Count the lines below that contain the word "second" and give only the number.

=== DATASET RECORDS ===
···

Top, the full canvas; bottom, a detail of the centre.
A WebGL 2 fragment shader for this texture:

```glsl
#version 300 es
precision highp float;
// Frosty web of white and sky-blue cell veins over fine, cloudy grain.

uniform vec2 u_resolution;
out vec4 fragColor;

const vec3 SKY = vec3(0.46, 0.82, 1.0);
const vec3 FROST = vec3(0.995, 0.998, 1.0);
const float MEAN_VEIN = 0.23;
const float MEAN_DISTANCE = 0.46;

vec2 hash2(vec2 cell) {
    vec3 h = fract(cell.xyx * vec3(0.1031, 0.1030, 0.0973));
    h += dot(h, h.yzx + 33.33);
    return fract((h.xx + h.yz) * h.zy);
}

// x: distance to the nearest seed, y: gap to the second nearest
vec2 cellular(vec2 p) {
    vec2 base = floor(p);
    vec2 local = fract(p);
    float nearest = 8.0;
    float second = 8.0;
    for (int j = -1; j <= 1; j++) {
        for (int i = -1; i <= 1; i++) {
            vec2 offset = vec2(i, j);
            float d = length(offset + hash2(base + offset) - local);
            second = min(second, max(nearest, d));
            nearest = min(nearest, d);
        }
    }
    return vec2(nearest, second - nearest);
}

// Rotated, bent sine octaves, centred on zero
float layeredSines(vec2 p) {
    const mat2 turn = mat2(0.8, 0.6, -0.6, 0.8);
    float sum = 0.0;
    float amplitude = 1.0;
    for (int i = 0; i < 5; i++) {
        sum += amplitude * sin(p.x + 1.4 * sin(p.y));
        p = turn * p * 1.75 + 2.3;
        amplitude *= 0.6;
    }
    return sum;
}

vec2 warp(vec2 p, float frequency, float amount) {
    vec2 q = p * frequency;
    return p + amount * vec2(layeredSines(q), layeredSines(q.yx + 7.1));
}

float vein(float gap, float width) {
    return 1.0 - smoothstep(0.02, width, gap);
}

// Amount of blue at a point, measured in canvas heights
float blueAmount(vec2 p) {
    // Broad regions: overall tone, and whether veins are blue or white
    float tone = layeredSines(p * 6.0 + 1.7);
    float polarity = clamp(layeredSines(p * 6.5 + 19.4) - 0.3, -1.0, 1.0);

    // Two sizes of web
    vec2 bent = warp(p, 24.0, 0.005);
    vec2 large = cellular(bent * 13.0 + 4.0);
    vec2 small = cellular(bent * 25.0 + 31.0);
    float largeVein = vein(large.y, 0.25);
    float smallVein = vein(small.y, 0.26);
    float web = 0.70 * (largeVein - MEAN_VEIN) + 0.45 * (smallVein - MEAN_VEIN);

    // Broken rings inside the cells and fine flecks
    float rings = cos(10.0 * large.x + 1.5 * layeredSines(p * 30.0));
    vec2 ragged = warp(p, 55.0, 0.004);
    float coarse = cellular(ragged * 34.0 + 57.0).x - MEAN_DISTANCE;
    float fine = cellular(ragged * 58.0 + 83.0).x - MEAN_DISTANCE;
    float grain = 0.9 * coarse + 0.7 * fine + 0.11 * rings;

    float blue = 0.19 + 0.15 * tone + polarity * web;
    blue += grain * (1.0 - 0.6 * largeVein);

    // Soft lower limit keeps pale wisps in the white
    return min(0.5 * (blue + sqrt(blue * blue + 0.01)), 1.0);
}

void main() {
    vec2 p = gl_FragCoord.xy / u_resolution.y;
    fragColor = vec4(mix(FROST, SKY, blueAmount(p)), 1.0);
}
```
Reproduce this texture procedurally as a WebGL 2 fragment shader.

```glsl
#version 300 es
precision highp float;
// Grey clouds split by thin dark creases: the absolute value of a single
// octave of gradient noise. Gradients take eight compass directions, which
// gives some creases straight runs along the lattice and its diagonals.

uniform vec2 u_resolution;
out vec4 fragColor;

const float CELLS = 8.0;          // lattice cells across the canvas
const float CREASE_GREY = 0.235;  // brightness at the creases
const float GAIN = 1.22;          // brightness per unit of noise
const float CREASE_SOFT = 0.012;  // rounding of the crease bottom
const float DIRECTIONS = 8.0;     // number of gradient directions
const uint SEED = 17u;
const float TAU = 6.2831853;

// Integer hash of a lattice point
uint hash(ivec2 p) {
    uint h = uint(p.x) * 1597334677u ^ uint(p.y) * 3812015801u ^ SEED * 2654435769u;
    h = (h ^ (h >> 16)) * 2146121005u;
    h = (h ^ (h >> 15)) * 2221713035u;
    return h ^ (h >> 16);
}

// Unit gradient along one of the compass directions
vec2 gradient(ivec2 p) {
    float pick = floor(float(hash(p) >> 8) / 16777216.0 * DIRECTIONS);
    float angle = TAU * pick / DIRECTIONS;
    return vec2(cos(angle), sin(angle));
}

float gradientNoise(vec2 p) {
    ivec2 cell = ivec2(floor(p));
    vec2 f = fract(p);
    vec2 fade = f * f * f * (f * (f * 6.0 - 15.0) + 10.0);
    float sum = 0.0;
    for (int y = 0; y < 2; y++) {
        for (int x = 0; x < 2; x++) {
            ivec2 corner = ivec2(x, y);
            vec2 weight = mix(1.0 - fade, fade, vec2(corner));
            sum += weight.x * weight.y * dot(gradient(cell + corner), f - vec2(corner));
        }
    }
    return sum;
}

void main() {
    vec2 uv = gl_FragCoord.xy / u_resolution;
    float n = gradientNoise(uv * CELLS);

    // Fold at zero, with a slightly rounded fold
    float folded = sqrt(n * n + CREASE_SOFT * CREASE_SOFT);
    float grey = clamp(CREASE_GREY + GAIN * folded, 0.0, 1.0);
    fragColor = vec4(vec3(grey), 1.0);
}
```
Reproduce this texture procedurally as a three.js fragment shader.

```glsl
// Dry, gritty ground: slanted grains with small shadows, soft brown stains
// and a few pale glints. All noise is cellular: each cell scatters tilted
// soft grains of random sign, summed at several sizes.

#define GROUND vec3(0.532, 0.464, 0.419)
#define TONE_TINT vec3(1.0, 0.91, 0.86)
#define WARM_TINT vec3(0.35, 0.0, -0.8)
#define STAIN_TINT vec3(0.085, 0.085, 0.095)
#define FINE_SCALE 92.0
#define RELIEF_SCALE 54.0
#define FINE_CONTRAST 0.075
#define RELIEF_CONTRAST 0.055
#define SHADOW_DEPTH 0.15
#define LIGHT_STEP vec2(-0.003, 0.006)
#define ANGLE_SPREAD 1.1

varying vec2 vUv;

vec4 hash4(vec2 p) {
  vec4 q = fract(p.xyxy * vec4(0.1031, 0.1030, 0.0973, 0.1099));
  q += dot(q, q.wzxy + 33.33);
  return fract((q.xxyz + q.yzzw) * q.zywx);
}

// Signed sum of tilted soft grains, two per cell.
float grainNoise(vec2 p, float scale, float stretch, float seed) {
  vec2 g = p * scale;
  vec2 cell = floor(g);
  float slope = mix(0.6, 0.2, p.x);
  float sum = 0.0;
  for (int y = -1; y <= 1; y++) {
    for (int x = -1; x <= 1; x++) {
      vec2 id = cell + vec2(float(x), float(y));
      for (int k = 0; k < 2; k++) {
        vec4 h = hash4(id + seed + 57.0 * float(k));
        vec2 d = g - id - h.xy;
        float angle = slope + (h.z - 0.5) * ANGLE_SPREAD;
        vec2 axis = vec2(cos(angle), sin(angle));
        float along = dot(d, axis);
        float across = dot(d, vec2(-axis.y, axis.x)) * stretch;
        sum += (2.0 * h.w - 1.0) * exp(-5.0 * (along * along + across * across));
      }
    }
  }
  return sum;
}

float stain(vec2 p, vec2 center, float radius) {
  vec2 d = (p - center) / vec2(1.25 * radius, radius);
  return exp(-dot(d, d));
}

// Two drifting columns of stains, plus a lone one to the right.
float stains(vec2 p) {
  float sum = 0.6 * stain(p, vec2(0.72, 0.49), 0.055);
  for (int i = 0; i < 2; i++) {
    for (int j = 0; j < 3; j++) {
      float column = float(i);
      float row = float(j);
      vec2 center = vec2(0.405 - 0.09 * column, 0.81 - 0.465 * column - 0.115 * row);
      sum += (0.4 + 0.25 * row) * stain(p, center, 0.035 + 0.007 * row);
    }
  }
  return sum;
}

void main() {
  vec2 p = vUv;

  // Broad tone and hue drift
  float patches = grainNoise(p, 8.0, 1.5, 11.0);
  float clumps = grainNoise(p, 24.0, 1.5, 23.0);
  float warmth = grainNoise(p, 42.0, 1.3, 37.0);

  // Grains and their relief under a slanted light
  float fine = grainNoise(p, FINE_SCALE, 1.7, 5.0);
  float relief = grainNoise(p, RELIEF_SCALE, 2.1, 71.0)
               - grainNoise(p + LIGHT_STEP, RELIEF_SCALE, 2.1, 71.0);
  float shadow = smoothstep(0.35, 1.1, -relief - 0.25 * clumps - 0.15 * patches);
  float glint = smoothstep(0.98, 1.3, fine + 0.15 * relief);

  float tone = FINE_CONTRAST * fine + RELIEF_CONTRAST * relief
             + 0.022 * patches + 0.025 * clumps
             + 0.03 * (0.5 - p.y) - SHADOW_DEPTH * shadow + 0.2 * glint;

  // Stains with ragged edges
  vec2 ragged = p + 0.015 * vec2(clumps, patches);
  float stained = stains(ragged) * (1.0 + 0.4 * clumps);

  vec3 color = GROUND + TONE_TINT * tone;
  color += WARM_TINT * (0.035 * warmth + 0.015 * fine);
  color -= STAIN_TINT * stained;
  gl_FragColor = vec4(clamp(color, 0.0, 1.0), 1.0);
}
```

···

=== SOLUTION TO THE PROBLEM ===
4